In the process of becoming “one” from a fragmented personality, we may need to deal sooner or later with our inner child.
That “inner child” has been described as the “7 year old kid that is always with us.”
Many of the emotional issues that we experience in life as adults, are related with the way that “7 year old” feels.
Many times as adults we reject or even worse, shut down that natural expression.
When that inner child drowns in the “adult” self, by wanting to be heard and acknowledged, then yet another inner conflict will appear. Sometimes that conflict may have consequences for our health.
Typical doctors who are unaware of the depth of emotional issues, merely will treat the obvious, the surface which does not take care of the issue.
“Don’t eat that. It is “bad” for you.”
In Ananda’s experience, there was a time when he used to drink “pepsi cola” and eat strawberry shortcake when he was a kid. It was a very enjoyable experience after putting up with the rigidity of the school system!

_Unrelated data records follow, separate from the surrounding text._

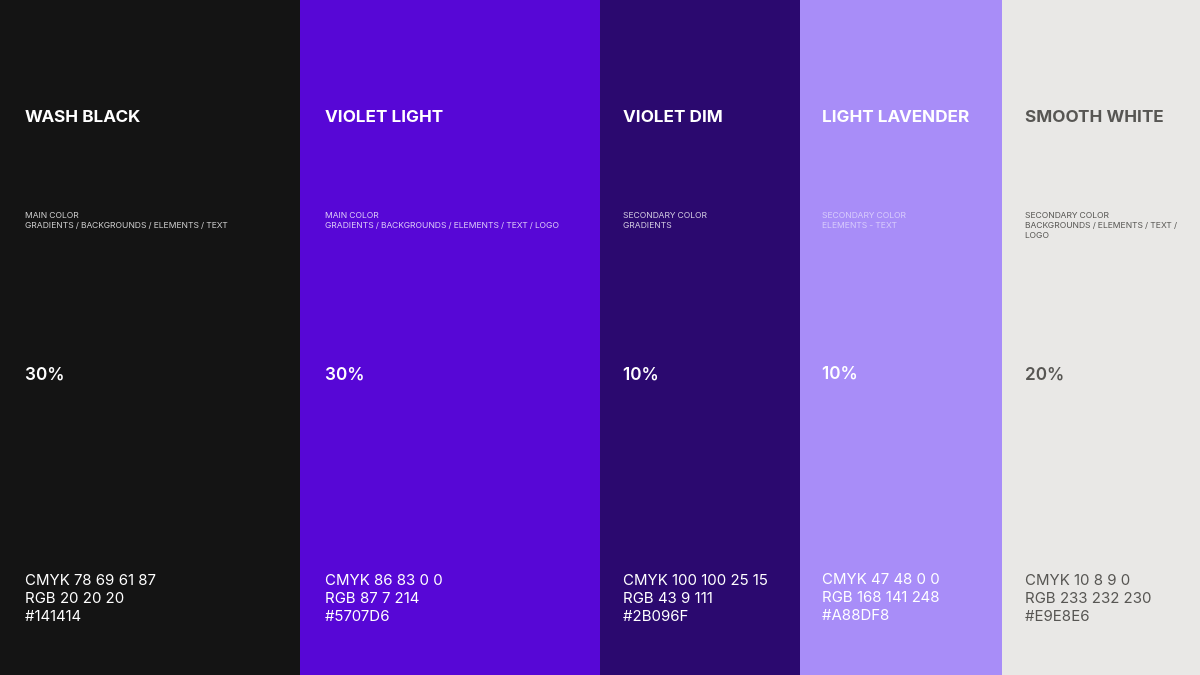
<!DOCTYPE html>
<html lang="en">
<head>
<meta charset="utf-8">
<title>Color palette</title>
<style>
:root {
  --wash-black: #141414;
  --violet-light: #5707d6;
  --violet-dim: #2b096f;
  --light-lavender: #a88df8;
  --smooth-white: #e9e8e6;
  --text-on-dark: #ffffff;
  --text-on-light: #575653;
}
* { box-sizing: border-box; margin: 0; padding: 0; }
body { width: 1200px; height: 675px; overflow: hidden; }
.palette {
  display: grid;
  grid-template-columns: 300px 300px 200px 202px 198px;
  width: 1200px;
  height: 675px;
  font-family: Inter, "Open Sans", sans-serif;
}
.swatch {
  display: grid;
  grid-template-rows: 103px 154px 207px 1fr;
  justify-items: start;
  align-items: start;
  padding: 107px 0 0 var(--inset);
  overflow: hidden;
  white-space: nowrap;
  color: var(--ink);
  background: var(--fill);
  --ink: var(--text-on-dark);
  --inset: 25px;
  --role-opacity: 0.8;
}
.wash-black { --fill: var(--wash-black); }
.violet-light { --fill: var(--violet-light); }
.violet-dim { --fill: var(--violet-dim); --inset: 23px; }
.light-lavender { --fill: var(--light-lavender); --inset: 22px; --role-opacity: 0.55; }
.smooth-white { --fill: var(--smooth-white); --ink: var(--text-on-light); --inset: 23px; --role-opacity: 1; }
.name, .role, .share, .values { transform-origin: left top; }
.name { font-size: 15.5px; font-weight: 700; line-height: 20px; transform: scaleX(1.107); }
.role { font-size: 8px; line-height: 10px; word-spacing: -0.3px; opacity: var(--role-opacity); transform: scaleX(1.065); }
.share { font-size: 17.5px; font-weight: 600; line-height: 20px; transform: scaleX(0.98); }
.values { font-size: 14.5px; line-height: 18px; transform: scaleX(1.035); }
.light-lavender .share, .light-lavender .values { margin-top: -1px; }
</style>
</head>
<body>
<main class="palette">
  <section class="swatch wash-black">
    <h2 class="name">WASH BLACK</h2>
    <p class="role">MAIN COLOR<br>GRADIENTS / BACKGROUNDS / ELEMENTS / TEXT</p>
    <p class="share">30%</p>
    <p class="values">CMYK 78 69 61 87<br>RGB 20 20 20<br>#141414</p>
  </section>
  <section class="swatch violet-light">
    <h2 class="name">VIOLET LIGHT</h2>
    <p class="role">MAIN COLOR<br>GRADIENTS / BACKGROUNDS / ELEMENTS / TEXT / LOGO</p>
    <p class="share">30%</p>
    <p class="values">CMYK 86 83 0 0<br>RGB 87 7 214<br>#5707D6</p>
  </section>
  <section class="swatch violet-dim">
    <h2 class="name">VIOLET DIM</h2>
    <p class="role">SECONDARY COLOR<br>GRADIENTS</p>
    <p class="share">10%</p>
    <p class="values">CMYK 100 100 25 15<br>RGB 43 9 111<br>#2B096F</p>
  </section>
  <section class="swatch light-lavender">
    <h2 class="name">LIGHT LAVENDER</h2>
    <p class="role">SECONDARY COLOR<br>ELEMENTS - TEXT</p>
    <p class="share">10%</p>
    <p class="values">CMYK 47 48 0 0<br>RGB 168 141 248<br>#A88DF8</p>
  </section>
  <section class="swatch smooth-white">
    <h2 class="name">SMOOTH WHITE</h2>
    <p class="role">SECONDARY COLOR<br>BACKGROUNDS / ELEMENTS / TEXT /<br>LOGO</p>
    <p class="share">20%</p>
    <p class="values">CMYK 10 8 9 0<br>RGB 233 232 230<br>#E9E8E6</p>
  </section>
</main>
</body>
</html>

That was his “reward.” Ananda used to walk 3 miles to go back home rather than taking the bus, so he could stop by the bakery.
As an adult, the thought of eating healthy and getting away from “junk food.” That decision took his reward system into the other extreme of the spectrum.
The 8-year-old kid who enjoyed Pepsi and cake was denied in order to be healthy and to “look good.”
As years went by, Ananda experienced an ascetic life style of self-denial. Drinking water is “good.” Pepsi is “bad.”
Eating cake made by some individuals practicing asceticism was “good.” Eating cake made by the bakery was “bad.”
The inner kid was denied in favor of fashionable thinking and the idea of obtaining an image of a responsible adult wanting to have a “six pack “ in his stomach, along with conforming with a religious belief.
Observe how a kid will eat what he likes without further thought. The adult will put the thought based on counting calories, self-image, prestige, narcissism etc.
That is how we discover the value of emotional food in our lives.
Ananda will drink “Coca Cola” to enjoy the taste. The inner kid will feel happy. The adult who has learned the value of the “middle way” is not a tyrant with himself anymore.
Here is the key Lime cheese cake, Ananda!
Great! let me take a piece, let me enjoy it…
When we are out of balance, is when our face turns into a harsh expression, almost painful to watch.
When the inner kid is happy, a smile comes out without any effort.
What is the “spiritual value” of this sharing?
When you smile with the innocence of a child… you have experienced the value of “junk food.” 🙂